This is interesting, the EDL can run at either 2200 or 1600 MB/sec as mentioned above. Now if we look at deduplication performance, we see that it is 4-5x slower than the EDL ingest rate. Scott rightly suggests that you don’t want to configure the system to deduplicate all day and so recommends that you should not try to deduplicate more than 30TB upon installation. Taking the math a step further, we find that a 36TB nightly backup is the maximum that can be deduplicated with the DL3D. Anything larger and the DL3D will be deduplicating 24 hours a day and will never catch up. This is very important information for customers with larger environments who are looking at deduplication.
Now, on to my favorite topic: Restores!
…some things you will want to be able to restore faster than deduplicated storage permits–so you want to leave them on the VTL for that period of time for which you want high speed restore.
In a future post, I will discuss the impact of deduplication on data restoration. In short, like other hash-based solutions, there is an impact on restoration speed with DL3D. Scott does not quantify the impact, but we have seen performance degradations on the order of magnitude of 60% or greater on solutions from other hash-based deduplication vendors. The restore performance decreases over time and will appear after you retain data on the deduplication device for as little as 3 weeks. SEPATON’s DeltaStor technology uses a different approach that avoids this behavior. Stay tuned for more on this topic.
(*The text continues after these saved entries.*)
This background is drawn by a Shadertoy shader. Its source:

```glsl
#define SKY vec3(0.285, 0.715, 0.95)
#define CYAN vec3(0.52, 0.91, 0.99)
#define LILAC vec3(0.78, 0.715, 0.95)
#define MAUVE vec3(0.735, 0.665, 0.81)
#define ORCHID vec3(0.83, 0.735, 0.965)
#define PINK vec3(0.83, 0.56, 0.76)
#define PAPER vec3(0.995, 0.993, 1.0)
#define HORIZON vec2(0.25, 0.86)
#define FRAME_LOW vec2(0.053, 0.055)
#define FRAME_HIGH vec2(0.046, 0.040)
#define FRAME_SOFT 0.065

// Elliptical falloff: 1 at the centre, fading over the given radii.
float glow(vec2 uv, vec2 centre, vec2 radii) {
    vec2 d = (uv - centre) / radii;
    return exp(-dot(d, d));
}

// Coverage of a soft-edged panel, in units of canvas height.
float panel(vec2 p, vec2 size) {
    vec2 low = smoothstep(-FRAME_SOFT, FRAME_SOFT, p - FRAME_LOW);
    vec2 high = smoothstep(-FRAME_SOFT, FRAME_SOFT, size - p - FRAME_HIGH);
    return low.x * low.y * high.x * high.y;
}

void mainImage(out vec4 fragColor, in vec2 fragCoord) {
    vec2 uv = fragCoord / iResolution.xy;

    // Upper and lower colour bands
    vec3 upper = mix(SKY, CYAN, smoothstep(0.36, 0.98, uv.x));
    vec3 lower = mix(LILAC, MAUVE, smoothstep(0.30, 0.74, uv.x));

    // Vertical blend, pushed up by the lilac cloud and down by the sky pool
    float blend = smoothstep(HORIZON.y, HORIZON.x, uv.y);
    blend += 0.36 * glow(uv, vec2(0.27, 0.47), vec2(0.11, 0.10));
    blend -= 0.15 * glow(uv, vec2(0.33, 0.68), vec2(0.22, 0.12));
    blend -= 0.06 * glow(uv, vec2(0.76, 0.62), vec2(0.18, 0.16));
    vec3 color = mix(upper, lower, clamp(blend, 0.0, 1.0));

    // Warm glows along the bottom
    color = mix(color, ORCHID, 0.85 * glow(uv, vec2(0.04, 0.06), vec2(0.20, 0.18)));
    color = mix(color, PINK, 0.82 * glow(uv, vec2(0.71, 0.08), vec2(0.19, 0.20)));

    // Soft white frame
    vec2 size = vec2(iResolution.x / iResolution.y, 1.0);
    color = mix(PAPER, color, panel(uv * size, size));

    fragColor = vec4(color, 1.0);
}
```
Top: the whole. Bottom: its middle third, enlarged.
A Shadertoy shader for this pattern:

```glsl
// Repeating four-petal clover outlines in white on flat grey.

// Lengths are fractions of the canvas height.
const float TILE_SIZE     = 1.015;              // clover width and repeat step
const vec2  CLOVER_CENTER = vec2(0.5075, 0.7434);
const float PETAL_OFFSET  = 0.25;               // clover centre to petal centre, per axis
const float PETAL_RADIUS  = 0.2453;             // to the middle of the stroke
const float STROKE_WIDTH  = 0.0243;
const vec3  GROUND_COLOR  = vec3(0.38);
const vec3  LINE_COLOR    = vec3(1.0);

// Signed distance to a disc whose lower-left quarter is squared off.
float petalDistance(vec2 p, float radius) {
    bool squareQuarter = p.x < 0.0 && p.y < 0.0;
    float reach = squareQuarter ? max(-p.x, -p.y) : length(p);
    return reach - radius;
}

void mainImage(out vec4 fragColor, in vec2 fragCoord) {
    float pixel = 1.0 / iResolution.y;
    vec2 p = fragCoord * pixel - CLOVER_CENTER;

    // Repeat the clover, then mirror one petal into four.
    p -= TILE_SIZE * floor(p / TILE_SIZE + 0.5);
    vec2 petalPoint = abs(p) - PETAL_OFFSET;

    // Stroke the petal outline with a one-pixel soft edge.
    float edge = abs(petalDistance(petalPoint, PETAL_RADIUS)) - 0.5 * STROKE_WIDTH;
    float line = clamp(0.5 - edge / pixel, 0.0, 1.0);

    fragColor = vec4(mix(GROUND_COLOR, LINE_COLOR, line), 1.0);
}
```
Net net? The 4406 3D can ingest more than it can dedup in a day. There is a very big VTL space of 675 TB to write data to that is exclusive of the additional 148 TB of deduplicated storage.
The data above proves his point, but of particular note is his comment about storage requirements. He indicates that VTL storage space is separate from the deduplicated storage (e.g. 675 TB vs 148 TB) thus the DL3D requires separate disk capacity for VTL and deduplication. (This is not to suggest that a separate disk array is required, but rather that you need to carve out separate capacityfor VTL and deduplication data.) Most other systems use a common repository for deduplicated and non-deduplicated data and the EMC approach introduces a level of complexity that is unique to the DL3D. Someone (EMC?, end user?, reseller?) needs to constantly monitor the space utilization of the VTL and the deduplication environment and manage the process of provisioning and/or purchasing new storage.
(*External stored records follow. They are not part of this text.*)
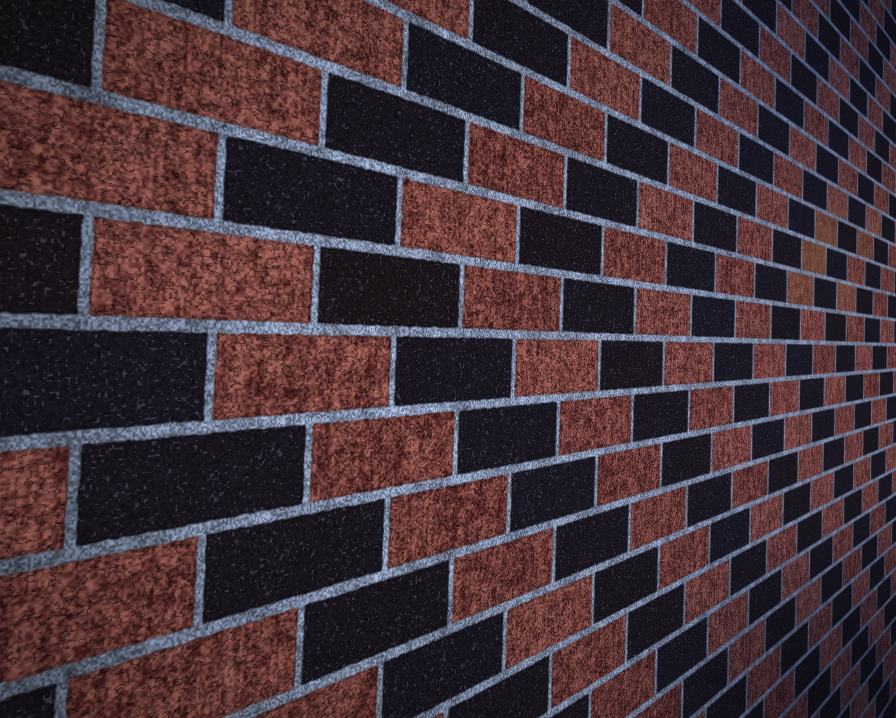
Give the GLSL for this texture, as a Shadertoy shader.

```glsl
const vec2 VANISHING = vec2(1.25, 0.5114);
const float ALONG_VANISHING = 1.237;
const float BRICK_ASPECT = 2.7;
const vec2 MORTAR_HALF = vec2(0.019, 0.064);

float hash(vec2 p) {
    vec3 q = fract(vec3(p.xyx) * 0.1031);
    q += dot(q, q.yzx + 33.33);
    return fract((q.x + q.y) * q.z);
}

float noise(vec2 p) {
    vec2 cell = floor(p);
    vec2 f = fract(p);
    f = f * f * (3.0 - 2.0 * f);
    float low = mix(hash(cell), hash(cell + vec2(1, 0)), f.x);
    float high = mix(hash(cell + vec2(0, 1)), hash(cell + vec2(1, 1)), f.x);
    return mix(low, high, f.y);
}

float fbm(vec2 p) {
    float sum = 0.0;
    float amplitude = 0.5;
    for (int i = 0; i < 4; i++) {
        sum += amplitude * noise(p);
        p = p * 2.03 + 17.1;
        amplitude *= 0.5;
    }
    return sum / 0.9375;
}

// Perspective projection onto the wall: x counts bricks, y counts rows downward
vec2 wallPosition(vec2 p) {
    float row = (VANISHING.y - p.y) * 7.24 / (VANISHING.x - p.x) + 2.245;
    float along = 3.934 / (ALONG_VANISHING - p.x) - 3.969 + 0.022 * (row - 0.5);
    return vec2(along, row);
}

// Size of one pixel on the wall
vec2 wallPixel(vec2 p, float row) {
    float depth = VANISHING.x - p.x;
    float across = 4.095 / (depth * depth * iResolution.x);
    float down = length(vec2((row - 2.245) / iResolution.x, 7.24 / iResolution.y)) / depth;
    return vec2(across, down);
}

vec3 clayColor(vec2 wall, vec2 id, float detail) {
    float mottling = fbm(wall * vec2(7.0, 9.0) + id * 5.3);
    float streaks = noise(wall * vec2(20.0, 2.0) + id * 3.7);
    float grain = noise(wall * vec2(30.0, 38.0));
    float ridge = abs(fbm(wall * vec2(9.0, 14.0) + id * 11.0) - 0.5);
    float cracks = (1.0 - smoothstep(0.0, 0.06, ridge)) * detail;
    float tone = 0.5 + 0.9 * (mottling - 0.5) + 0.4 * (streaks - 0.5);
    tone += (grain - 0.5) * 0.85 * detail + (hash(id) - 0.5) * 0.2;
    vec3 clay = mix(vec3(0.25, 0.105, 0.105), vec3(0.60, 0.365, 0.335), clamp(tone, 0.0, 1.0));
    return clay * (1.0 - 0.45 * cracks);
}

vec3 darkColor(vec2 wall, vec2 id, float detail) {
    vec3 base = mix(vec3(0.090, 0.072, 0.088), vec3(0.085, 0.078, 0.115), hash(id + 4.0));
    float grain = noise(wall * vec2(38.0, 44.0));
    float speck = smoothstep(0.72, 0.98, noise(wall * vec2(32.0, 40.0) + 9.0));
    base *= 1.0 + (grain - 0.5) * 0.6 * detail;
    return base + vec3(0.14, 0.14, 0.18) * speck * detail;
}

vec3 mortarColor(vec2 wall, float detail) {
    float grain = noise(wall * 45.0) - 0.5;
    float stain = fbm(wall * 4.0) - 0.5;
    return vec3(0.43, 0.475, 0.565) * (1.0 + 0.75 * grain * detail + 0.5 * stain);
}

void mainImage(out vec4 fragColor, in vec2 fragCoord) {
    vec2 p = fragCoord / iResolution.xy;
    vec2 wall = wallPosition(p);
    vec2 pixel = wallPixel(p, wall.y);
    vec2 surface = wall * vec2(BRICK_ASPECT, 1.0);
    float detail = 1.0 - 0.7 * smoothstep(0.02, 0.14, pixel.x * BRICK_ASPECT);

    // Half-brick steps run outward from the center row, forming chevrons
    float row = floor(wall.y);
    float along = wall.x - 0.5 * abs(row);
    vec2 id = vec2(floor(along), row);
    vec2 inside = vec2(fract(along), fract(wall.y));

    // Slightly uneven brick edges
    vec2 wobble = vec2(noise(surface * 13.0), noise(surface * 13.0 + 40.0)) - 0.5;
    vec2 border = 0.5 - abs(inside - 0.5) + wobble * vec2(0.007, 0.018) * detail;
    vec2 blur = pixel * 0.95 + vec2(0.003, 0.008);
    vec2 cover = smoothstep(MORTAR_HALF - blur, MORTAR_HALF + blur, border);
    float brick = cover.x * cover.y;

    // Alternating clay and dark bricks, with a golden patch far along the wall
    vec3 clay = clayColor(surface, id, detail);
    vec2 patchOffset = (p - vec2(0.925, 0.64)) / vec2(0.055, 0.075);
    float golden = exp(-dot(patchOffset, patchOffset)) * step(0.3, hash(id + 21.0));
    clay = mix(clay, vec3(0.48, 0.34, 0.21), 0.55 * golden);
    float isClay = mod(id.x, 2.0);
    vec3 face = mix(darkColor(surface, id, detail), clay, isClay);

    // Thin shadow where each brick meets the joint
    vec2 inset = smoothstep(MORTAR_HALF, MORTAR_HALF + vec2(0.018, 0.045), border);
    face *= mix(1.0, 0.78 + 0.22 * inset.x * inset.y, detail);
    vec3 mortar = mortarColor(surface, detail) * mix(0.84, 1.06, smoothstep(0.0, 0.4, p.x));
    vec3 color = mix(mortar, face, brick);

    // Soft central light with cool, dim far corners and a faint distant haze
    vec2 offset = p - vec2(0.47, 0.5);
    float light = 1.1 - 0.75 * dot(offset, offset);
    float corner = smoothstep(0.65, 1.0, p.x) * smoothstep(0.1, 0.5, abs(offset.y));
    color *= light * mix(vec3(1.0), vec3(0.66, 0.74, 0.90), corner);
    color *= 1.0 - 0.3 * smoothstep(0.35, 0.0, length(p - vec2(1.0, 0.0)));
    color += vec3(0.018, 0.018, 0.032) * smoothstep(0.45, 1.0, p.x);
    fragColor = vec4(clamp(color, 0.0, 1.0), 1.0);
}
```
In summary, EMC provides a VTL that can accept data at 2200 MB/sec which is reasonably fast. Conversely, their deduplication engine accepts data at 400 MB/sec which results in a fundamental performance imbalance. Scott suggests that a customer manage the imbalance by not deduplicating rapidly changing data or data that needs high speed restore. This creates a management challenge for the end-user. Unlike a traditional VTL where you backup all your data in the same manner, the DL3D now requires environments to manually decide which data to deduplicate and to allocate storage appropriately based on this assumption. What happens over time as new data is added to the system? How do you decide which data to deduplicate or not? What are the implications for provisioning new disk capacity to the VTL or deduplication repository? These are major challenges that someone has to deal with. Either the customer dedicates time to managing this complexity themselves or they hire EMC to do it for them. In either case, the customer ends up paying.
In closing, this scenario reminds me of a famous quote from Wimpy J. Wellington from Popeye :
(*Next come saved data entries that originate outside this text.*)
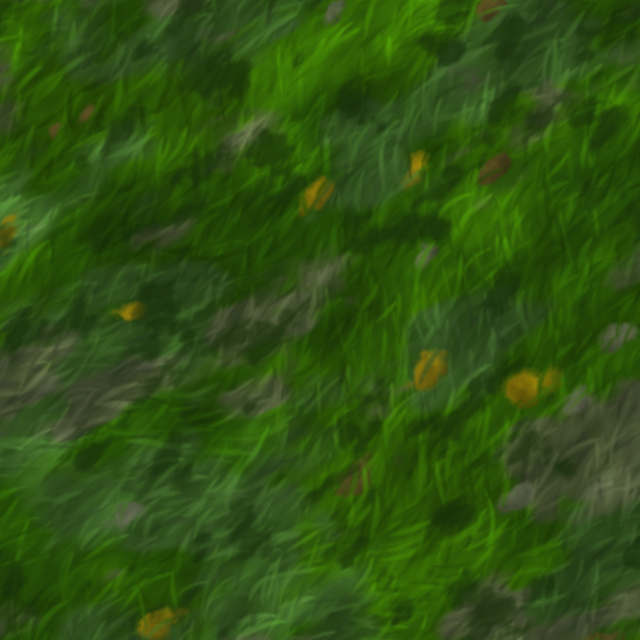
Give the GLSL for this texture, as a WebGL 1 fragment shader.

```glsl
precision highp float;
uniform vec2 u_resolution;

const float BLADE_CELLS = 18.0;
const float BLADE_HALF_LENGTH = 0.052;
const float BLADE_HALF_WIDTH = 0.0044;
const float BLADE_SOFTNESS = 0.0038;
const float BLADE_OPACITY = 0.64;
const float BLADE_BEND = 9.0;
const float LEAN = 0.84;
const float LEAN_DRIFT = 1.1;
const float LEAN_SPREAD = 1.3;
const float LEAF_CELLS = 8.0;
const float LEAF_CHANCE = 0.42;
const float PATCH_ANGLE = 0.45;
const float TUFT_CONTRAST = 0.9;

const vec3 VIVID_GREEN = vec3(0.195, 0.385, 0.015);
const vec3 DEEP_GREEN = vec3(0.145, 0.305, 0.02);
const vec3 DULL_GREEN = vec3(0.215, 0.355, 0.135);
const vec3 DRY_STRAW = vec3(0.315, 0.34, 0.235);
const vec3 SHADOW = vec3(0.09, 0.18, 0.04);
const vec3 YELLOW_LEAF = vec3(0.58, 0.47, 0.04);
const vec3 BROWN_LEAF = vec3(0.36, 0.28, 0.14);
const vec3 GREY_LEAF = vec3(0.38, 0.40, 0.31);
const vec3 FRESH_LEAF = vec3(0.22, 0.46, 0.16);

vec4 hash4(vec3 p) {
  vec4 q = fract(p.xyzx * vec4(0.1031, 0.1030, 0.0973, 0.1099));
  q += dot(q, q.wzxy + 33.33);
  return fract((q.xxyz + q.yzzw) * q.zywx);
}

float noise(vec2 p) {
  vec2 c = floor(p) + 100.0;
  vec2 f = fract(p);
  f = f * f * (3.0 - 2.0 * f);
  float low = mix(hash4(vec3(c, 7.0)).x, hash4(vec3(c + vec2(1.0, 0.0), 7.0)).x, f.x);
  float high = mix(hash4(vec3(c + vec2(0.0, 1.0), 7.0)).x, hash4(vec3(c + 1.0, 7.0)).x, f.x);
  return mix(low, high, f.y);
}

float fbm(vec2 p) {
  float sum = 0.0;
  float gain = 0.53;
  for (int i = 0; i < 4; i++) {
    sum += gain * noise(p);
    p = p * 2.03 + 17.3;
    gain *= 0.5;
  }
  return sum;
}

// Coordinates along and across a direction
vec2 alongAcross(vec2 p, float angle) {
  float c = cos(angle);
  float s = sin(angle);
  return vec2(c * p.x + s * p.y, c * p.y - s * p.x);
}

// One layer of curved, tapered grass blades
vec3 addBlades(vec3 color, vec2 uv, float layer, float lean, vec3 tint, float dullness) {
  vec2 cell = floor(uv * BLADE_CELLS);
  for (int j = -1; j <= 1; j++) {
    for (int i = -1; i <= 1; i++) {
      vec2 id = cell + vec2(float(i), float(j));
      vec4 place = hash4(vec3(id + 20.0, layer + 1.0));
      vec4 look = hash4(vec3(id + 50.0, layer + 31.0));
      vec2 center = (id + place.xy) / BLADE_CELLS;
      vec2 d = alongAcross(uv - center, lean + LEAN_SPREAD * (place.z - 0.5));
      d.y += BLADE_BEND * (place.w - 0.4) * d.x * d.x;
      float t = d.x / (BLADE_HALF_LENGTH * mix(0.5, 1.0, look.x));
      float taper = max(1.0 - t * t, 0.0);
      float width = BLADE_HALF_WIDTH * mix(0.5, 1.2, look.y) * taper;
      float mask = 1.0 - smoothstep(width - BLADE_SOFTNESS, width + BLADE_SOFTNESS, abs(d.y));
      mask *= smoothstep(0.0, 0.5, taper);
      float light = mix(0.66, 1.3, look.z) * (1.0 + 0.12 * t);
      vec3 blade = tint * light + vec3(0.04, 0.03, 0.05) * dullness * look.w * look.w;
      color = mix(color, blade, mask * BLADE_OPACITY);
    }
  }
  return color;
}

// Sparse fallen leaves with ragged, soft outlines
vec3 addLeaves(vec3 color, vec2 uv) {
  vec2 cell = floor(uv * LEAF_CELLS);
  float ragged = fbm(uv * 38.0) - 0.5;
  for (int j = -1; j <= 1; j++) {
    for (int i = -1; i <= 1; i++) {
      vec2 id = cell + vec2(float(i), float(j));
      vec4 place = hash4(vec3(id + 70.0, 91.0));
      vec4 look = hash4(vec3(id + 30.0, 57.0));
      vec2 d = alongAcross(uv - (id + place.xy) / LEAF_CELLS, 0.2 + 0.9 * place.z);
      vec2 size = vec2(0.034, 0.018) * mix(0.65, 1.3, look.x);
      float mask = 1.0 - smoothstep(0.55, 1.2, length(d / size) + 1.5 * ragged);
      vec3 leaf = mix(BROWN_LEAF, GREY_LEAF, step(0.36, look.y));
      leaf = mix(leaf, YELLOW_LEAF, step(0.72, look.y));
      leaf = mix(leaf, FRESH_LEAF, step(0.92, look.y));
      leaf *= 0.95 + 0.7 * ragged + 6.0 * d.y;
      color = mix(color, leaf, 0.85 * mask * step(place.w, LEAF_CHANCE));
    }
  }
  return color;
}

void main() {
  vec2 uv = gl_FragCoord.xy / u_resolution;

  // Lawn patches: lush, dull and dry
  vec2 patchPos = alongAcross(uv, PATCH_ANGLE) * vec2(4.5, 8.5);
  float dullness = smoothstep(0.49, 0.62, fbm(patchPos + 3.0));
  float dryness = smoothstep(0.56, 0.70, fbm(patchPos * 1.3 + 41.0));
  float lushness = smoothstep(0.34, 0.62, fbm(uv * 6.0 + 23.0));
  vec3 tint = mix(DEEP_GREEN, VIVID_GREEN, lushness);
  tint = mix(tint, DULL_GREEN, 0.95 * dullness);
  tint = mix(tint, DRY_STRAW, 0.9 * dryness);

  // Tufts of lighter and darker grass
  float tuft = fbm(alongAcross(uv, LEAN) * vec2(8.0, 13.0) + 77.0) - 0.5;
  tint *= 1.0 + TUFT_CONTRAST * tuft;

  // Shaded ground with blurred streaks
  float lean = LEAN + LEAN_DRIFT * (noise(uv * 3.5 + 9.0) - 0.5);
  float streak = fbm(alongAcross(uv, LEAN) * vec2(14.0, 55.0));
  vec3 color = mix(SHADOW, tint, 0.4 + 0.8 * streak);

  for (int k = 0; k < 5; k++) {
    color = addBlades(color, uv, float(k), lean, tint, dullness);
  }
  color = addLeaves(color, uv);
  for (int k = 5; k < 7; k++) {
    color = addBlades(color, uv, float(k), lean, tint * 1.06, dullness);
  }

  // Soft hollows between tufts
  float hollow = smoothstep(0.56, 0.74, fbm(alongAcross(uv, LEAN) * vec2(13.0, 23.0) + 60.0));
  color = mix(color, SHADOW, 0.65 * hollow);
  gl_FragColor = vec4(color, 1.0);
}
```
I will gladly pay you Tuesday for a hamburger today!
You may get your hamburger/DL3D at a low cost today, but remember it may cost you substantially more in the future…
Update: Due to excessive spam on this post, I have closed it for comments. Comments are still welcome; please submit them via the contact form.